Japanese microbiologist who studied the outbreak of bubonic plague in Asia in the 1890s. Almost simultaneously with Alexandre Yersin, he claimed to have discovered the causative agent of bubonic plague.
However, it was Yersin who was ultimately credited with the discovery of the bacillus causing the disease, because Kitasato could not demonstrate that the microorganism he had isolated was, in fact, the causative agent.

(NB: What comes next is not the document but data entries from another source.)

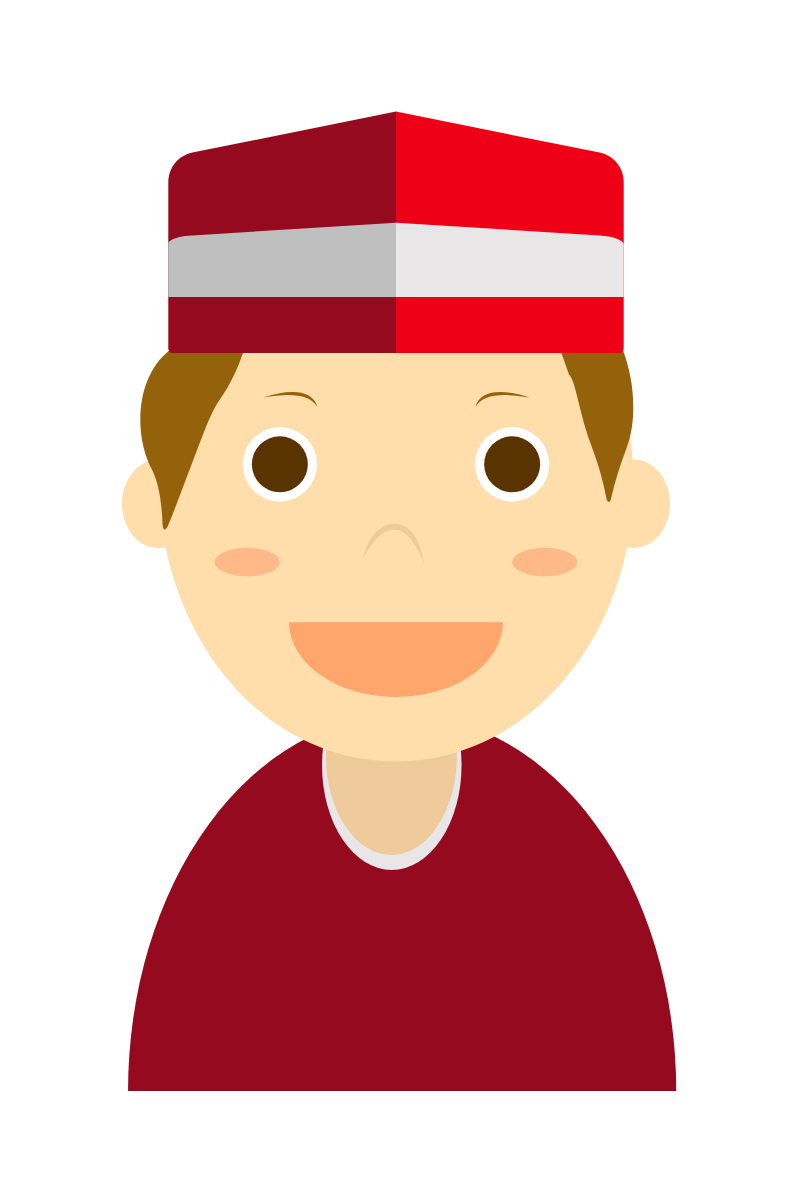
<!DOCTYPE html>
<html lang="en">
<head>
<meta charset="utf-8">
<title>Boy in a red cap</title>
<style>
:root{--paper:#fff;--red:#ee0016;--maroon:#950a1e;--band-light:#e8e6e7;--band-shade:#bfbfbf;--skin:#ffdeab;--skin-shade:#efca9b;--hair:#93620b;--iris:#593300;--blush:#ffb888;--mouth:#ffa66c}
html,body{margin:0;width:792px;height:1200px;overflow:hidden;background:var(--paper)}
.portrait{display:block;width:792px;height:1200px}
.paper{fill:var(--paper)}.red{fill:var(--red)}.maroon{fill:var(--maroon)}.band-light{fill:var(--band-light)}.band-shade{fill:var(--band-shade)}.skin{fill:var(--skin)}.skin-shade{fill:var(--skin-shade)}.hair{fill:var(--hair)}.iris{fill:var(--iris)}.blush{fill:var(--blush)}.mouth{fill:var(--mouth)}
</style>
</head>
<body>
<svg class="portrait" viewBox="0 0 1033 1565" preserveAspectRatio="none" role="img" aria-label="Smiling boy wearing a red cap and a maroon shirt">
<defs>
<g id="eye"><circle class="paper" r="48.5"/><circle class="iris" r="36.5"/></g>
<ellipse id="cheek" class="blush" rx="42.5" ry="18.5"/>
<path id="brow" class="hair" d="M343 518.500C378 507 408 508 414 531C405 515 381 512 343 518.500Z"/>
</defs>
<g id="body">
<path class="maroon" d="M167 1423A357.500 491 0 0 1 882 1423Z"/>
<ellipse class="band-light" cx="511" cy="998" rx="91" ry="136.500"/>
<ellipse class="skin-shade" cx="510.500" cy="985" rx="85.500" ry="130"/>
</g>
<g id="head">
<ellipse class="skin" cx="207" cy="657" rx="48" ry="58"/>
<ellipse class="skin" cx="826" cy="657" rx="48" ry="58"/>
<path class="skin" d="M230 440H800L822 570C824 585 825 593 825 605C829 650 826 681 818 714C783 880 660 993 516 993C372 993 251 880 216 714C208 680 206 640 210 600Z"/>
</g>
<g id="hair">
<path class="hair" d="M222 456C195 477 183 511 183 548C183 572 189 595 198 612C207 630 211 655 212 684C213 693 216 692 219 686C233 652 252 599 269 556C275 542 280 530 288 519C300 502 309 483 317 460V445H235Z"/>
<path class="hair" d="M732 460C736 470 739 480 742 488C748 495 751 510 755 526C760 548 766 568 773 586C781 607 787 629 791 650C792 656 796 656 797 650C802 628 809 606 817 585C824 566 826 548 826 531C826 504 821 479 812 455V445H732Z"/>
</g>
<g id="face">
<use href="#brow"/>
<use href="#brow" transform="translate(1034 0) scale(-1 1)"/>
<use href="#eye" x="365" y="605.500"/>
<use href="#eye" x="668" y="605.500"/>
<path class="skin-shade" d="M474 728C479 700 497 683 515 683C534 683 548 702 553 734C542 708 530 691 515 691C498 691 485 707 474 728Z"/>
<use href="#cheek" x="322.500" y="733"/>
<use href="#cheek" x="710.500" y="733"/>
<path class="mouth" d="M377 811.500H656A139.500 97.500 0 0 1 377 811.500Z"/>
</g>
<g id="cap">
<path class="maroon" d="M516.500 145.500V460.500H225Q219.500 460.500 219.500 454V238C219.500 219 232 203 251 199Z"/>
<path class="red" d="M516.500 145.500L782 199C801 203 813.500 219 813.500 238V454Q813.500 460.500 807 460.500H516.500Z"/>
<path class="band-shade" d="M516.500 290.500V387.500H219.500V317C222 311 234 308 251 307Z"/>
<path class="band-light" d="M516.500 290.500L782 307C799 308 811 312 813.500 318V387.500H516.500Z"/>
</g>
</svg>
</body>
</html>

The microorganism isolated by Yersin is today recognised as the actual cause of the bubonic plague, and named for him: Yersinia pestis (originally named Pasteurella pestis, because of Yersin's affiliation with the Pasteur Institute). In Japan, however, there is still a sense that Kitasato was treated unfairly, and should be credited with the discovery.